▶ [YOUR INSTRUCTIONS]: Without any pictures, output the records exactly as they are.

[ENTRIES PROVIDED]

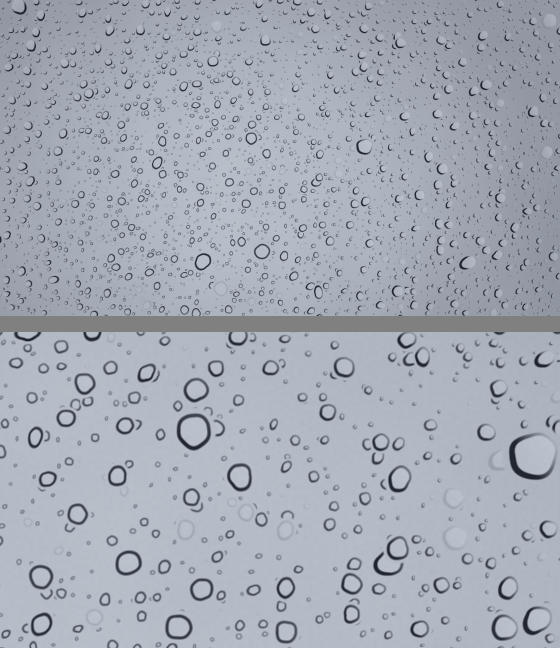
Top, the full canvas; bottom, a detail of the centre.
Write a WebGL 2 fragment shader that draws this texture.

```glsl
#version 300 es
precision highp float;

uniform vec2 u_resolution;
out vec4 fragColor;

vec3 hash3(vec2 cell, float seed) {
    vec3 q = fract(vec3(cell.xyx + seed * 7.31) * vec3(0.1031, 0.1030, 0.0973));
    q += dot(q, q.yxz + 33.33);
    return fract((q.xxy + q.yzz) * q.zyx);
}

float gradientDot(vec2 corner, vec2 offset) {
    float angle = 6.2832 * hash3(corner, 3.7).x;
    return dot(vec2(cos(angle), sin(angle)), offset);
}

float gradientNoise(vec2 p) {
    vec2 i = floor(p), f = p - i;
    vec2 u = f * f * f * (f * (f * 6.0 - 15.0) + 10.0);
    vec2 e = vec2(1.0, 0.0);
    float low = mix(gradientDot(i, f), gradientDot(i + e, f - e), u.x);
    float high = mix(gradientDot(i + e.yx, f - e.yx), gradientDot(i + e.xx, f - e.xx), u.x);
    return mix(low, high, u.y);
}

// Overcast sky: soft glow left of the centre, dim on the right
vec3 skyColor(vec2 p) {
    float reach = length((p - vec2(0.75, 0.40)) * vec2(0.75, 0.90));
    float glow = 1.0 - smoothstep(0.10, 0.85, reach);
    glow += 0.12 * gradientNoise(p * vec2(4.0, 1.5)) + 0.08 * gradientNoise(p * 9.0);
    return mix(vec3(0.57, 0.59, 0.64), vec3(0.715, 0.742, 0.782), glow);
}

// Paints one drop; its dark rim is heavier on the side facing the focus
vec3 paintDrop(vec3 color, vec3 sky, vec2 offset, vec2 center, float radius,
               float ink, vec3 rnd, float pixel) {
    float tilt = 0.9 + 1.6 * (rnd.x - 0.5);
    vec2 axis = vec2(cos(tilt), sin(tilt));
    float stretch = 1.0 + 0.30 * rnd.y * rnd.y;
    vec2 q = vec2(dot(offset, axis) / stretch, dot(offset, vec2(-axis.y, axis.x)) * sqrt(stretch));
    vec2 dir = offset / max(length(offset), 1e-5);
    float wobble = 1.0 + 0.20 * gradientNoise(dir * 0.9 + rnd.xy * 40.0);
    float edge = length(q) - radius * wobble;

    // Direction and strength of the shaded side
    vec2 toFocus = vec2(0.62, 0.32) - center;
    float lean = smoothstep(0.15, 1.05, length(toFocus));
    float facing = dot(dir, normalize(toFocus + vec2(0.0, -0.12)));
    float weight = clamp(1.0 + lean * (1.5 * facing - 0.35), 0.0, 1.7);

    // Cleared margin, pale body and dark rim
    float soft = 0.0007 + 0.55 * pixel;
    float body = smoothstep(soft, -soft, edge);
    float margin = smoothstep(radius * 0.35 + soft, radius * 0.2, edge);
    float width = (0.0011 + 0.15 * radius) * (0.45 + 0.55 * weight);
    float rim = body * smoothstep(-width - soft, -width + soft, edge);
    float faded = mix(1.0, 0.15, step(0.91, rnd.z));
    float lift = 0.012 + 0.055 * lean * smoothstep(0.003, 0.016, radius);
    vec3 inside = sky + lift * (1.0 - 0.5 * facing * length(offset) / radius);

    color = mix(color, sky, margin);
    color = mix(color, inside, body);
    float shade = rim * ink * faded * min(weight, 1.15) * mix(0.8, 1.0, rnd.y);
    return mix(color, vec3(0.10, 0.12, 0.17), clamp(shade, 0.0, 0.96));
}

// Scatters drops of one size class over a jittered grid
vec3 dropLayer(vec3 color, vec3 sky, vec2 p, float cellSize, float density,
               vec2 radii, float ink, float seed, float pixel) {
    vec2 home = floor(p / cellSize);
    for (int y = -1; y <= 1; y++) {
        for (int x = -1; x <= 1; x++) {
            vec2 cell = home + vec2(x, y);
            vec3 place = hash3(cell, seed);
            vec3 look = hash3(cell, seed + 19.0);
            vec2 center = (cell + 0.5 + 0.8 * (place.xy - 0.5)) * cellSize;
            float radius = mix(radii.x, radii.y, look.x * look.x);
            vec2 offset = p - center;
            if (place.z < density && length(offset) < radius * 2.0 + 0.004) {
                vec3 rnd = hash3(cell, seed + 41.0);
                color = paintDrop(color, sky, offset, center, radius, ink, rnd, pixel);
            }
        }
    }
    return color;
}

void main() {
    vec2 p = gl_FragCoord.xy / u_resolution.y;
    float pixel = 1.0 / u_resolution.y;
    vec3 sky = skyColor(p);
    vec3 color = sky;

    // Size classes from mist to large drops
    color = dropLayer(color, sky, p, 0.020, 0.60, vec2(0.0018, 0.0034), 0.50, 1.0, pixel);
    color = dropLayer(color, sky, p, 0.034, 0.75, vec2(0.0042, 0.0075), 0.78, 2.0, pixel);
    color = dropLayer(color, sky, p, 0.054, 0.68, vec2(0.0085, 0.0145), 0.96, 3.0, pixel);
    color = dropLayer(color, sky, p, 0.150, 0.32, vec2(0.0155, 0.0260), 1.00, 4.0, pixel);

    // Fine grain
    color += 0.012 * gradientNoise(p * 190.0);
    fragColor = vec4(color, 1.0);
}
```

[/ENTRIES PROVIDED]

▶ [RESPONSE]:
Top, the full canvas; bottom, a detail of the centre.
Write a WebGL 2 fragment shader that draws this texture.

```glsl
#version 300 es
precision highp float;

uniform vec2 u_resolution;
out vec4 fragColor;

vec3 hash3(vec2 cell, float seed) {
    vec3 q = fract(vec3(cell.xyx + seed * 7.31) * vec3(0.1031, 0.1030, 0.0973));
    q += dot(q, q.yxz + 33.33);
    return fract((q.xxy + q.yzz) * q.zyx);
}

float gradientDot(vec2 corner, vec2 offset) {
    float angle = 6.2832 * hash3(corner, 3.7).x;
    return dot(vec2(cos(angle), sin(angle)), offset);
}

float gradientNoise(vec2 p) {
    vec2 i = floor(p), f = p - i;
    vec2 u = f * f * f * (f * (f * 6.0 - 15.0) + 10.0);
    vec2 e = vec2(1.0, 0.0);
    float low = mix(gradientDot(i, f), gradientDot(i + e, f - e), u.x);
    float high = mix(gradientDot(i + e.yx, f - e.yx), gradientDot(i + e.xx, f - e.xx), u.x);
    return mix(low, high, u.y);
}

// Overcast sky: soft glow left of the centre, dim on the right
vec3 skyColor(vec2 p) {
    float reach = length((p - vec2(0.75, 0.40)) * vec2(0.75, 0.90));
    float glow = 1.0 - smoothstep(0.10, 0.85, reach);
    glow += 0.12 * gradientNoise(p * vec2(4.0, 1.5)) + 0.08 * gradientNoise(p * 9.0);
    return mix(vec3(0.57, 0.59, 0.64), vec3(0.715, 0.742, 0.782), glow);
}

// Paints one drop; its dark rim is heavier on the side facing the focus
vec3 paintDrop(vec3 color, vec3 sky, vec2 offset, vec2 center, float radius,
               float ink, vec3 rnd, float pixel) {
    float tilt = 0.9 + 1.6 * (rnd.x - 0.5);
    vec2 axis = vec2(cos(tilt), sin(tilt));
    float stretch = 1.0 + 0.30 * rnd.y * rnd.y;
    vec2 q = vec2(dot(offset, axis) / stretch, dot(offset, vec2(-axis.y, axis.x)) * sqrt(stretch));
    vec2 dir = offset / max(length(offset), 1e-5);
    float wobble = 1.0 + 0.20 * gradientNoise(dir * 0.9 + rnd.xy * 40.0);
    float edge = length(q) - radius * wobble;

    // Direction and strength of the shaded side
    vec2 toFocus = vec2(0.62, 0.32) - center;
    float lean = smoothstep(0.15, 1.05, length(toFocus));
    float facing = dot(dir, normalize(toFocus + vec2(0.0, -0.12)));
    float weight = clamp(1.0 + lean * (1.5 * facing - 0.35), 0.0, 1.7);

    // Cleared margin, pale body and dark rim
    float soft = 0.0007 + 0.55 * pixel;
    float body = smoothstep(soft, -soft, edge);
    float margin = smoothstep(radius * 0.35 + soft, radius * 0.2, edge);
    float width = (0.0011 + 0.15 * radius) * (0.45 + 0.55 * weight);
    float rim = body * smoothstep(-width - soft, -width + soft, edge);
    float faded = mix(1.0, 0.15, step(0.91, rnd.z));
    float lift = 0.012 + 0.055 * lean * smoothstep(0.003, 0.016, radius);
    vec3 inside = sky + lift * (1.0 - 0.5 * facing * length(offset) / radius);

    color = mix(color, sky, margin);
    color = mix(color, inside, body);
    float shade = rim * ink * faded * min(weight, 1.15) * mix(0.8, 1.0, rnd.y);
    return mix(color, vec3(0.10, 0.12, 0.17), clamp(shade, 0.0, 0.96));
}

// Scatters drops of one size class over a jittered grid
vec3 dropLayer(vec3 color, vec3 sky, vec2 p, float cellSize, float density,
               vec2 radii, float ink, float seed, float pixel) {
    vec2 home = floor(p / cellSize);
    for (int y = -1; y <= 1; y++) {
        for (int x = -1; x <= 1; x++) {
            vec2 cell = home + vec2(x, y);
            vec3 place = hash3(cell, seed);
            vec3 look = hash3(cell, seed + 19.0);
            vec2 center = (cell + 0.5 + 0.8 * (place.xy - 0.5)) * cellSize;
            float radius = mix(radii.x, radii.y, look.x * look.x);
            vec2 offset = p - center;
            if (place.z < density && length(offset) < radius * 2.0 + 0.004) {
                vec3 rnd = hash3(cell, seed + 41.0);
                color = paintDrop(color, sky, offset, center, radius, ink, rnd, pixel);
            }
        }
    }
    return color;
}

void main() {
    vec2 p = gl_FragCoord.xy / u_resolution.y;
    float pixel = 1.0 / u_resolution.y;
    vec3 sky = skyColor(p);
    vec3 color = sky;

    // Size classes from mist to large drops
    color = dropLayer(color, sky, p, 0.020, 0.60, vec2(0.0018, 0.0034), 0.50, 1.0, pixel);
    color = dropLayer(color, sky, p, 0.034, 0.75, vec2(0.0042, 0.0075), 0.78, 2.0, pixel);
    color = dropLayer(color, sky, p, 0.054, 0.68, vec2(0.0085, 0.0145), 0.96, 3.0, pixel);
    color = dropLayer(color, sky, p, 0.150, 0.32, vec2(0.0155, 0.0260), 1.00, 4.0, pixel);

    // Fine grain
    color += 0.012 * gradientNoise(p * 190.0);
    fragColor = vec4(color, 1.0);
}
```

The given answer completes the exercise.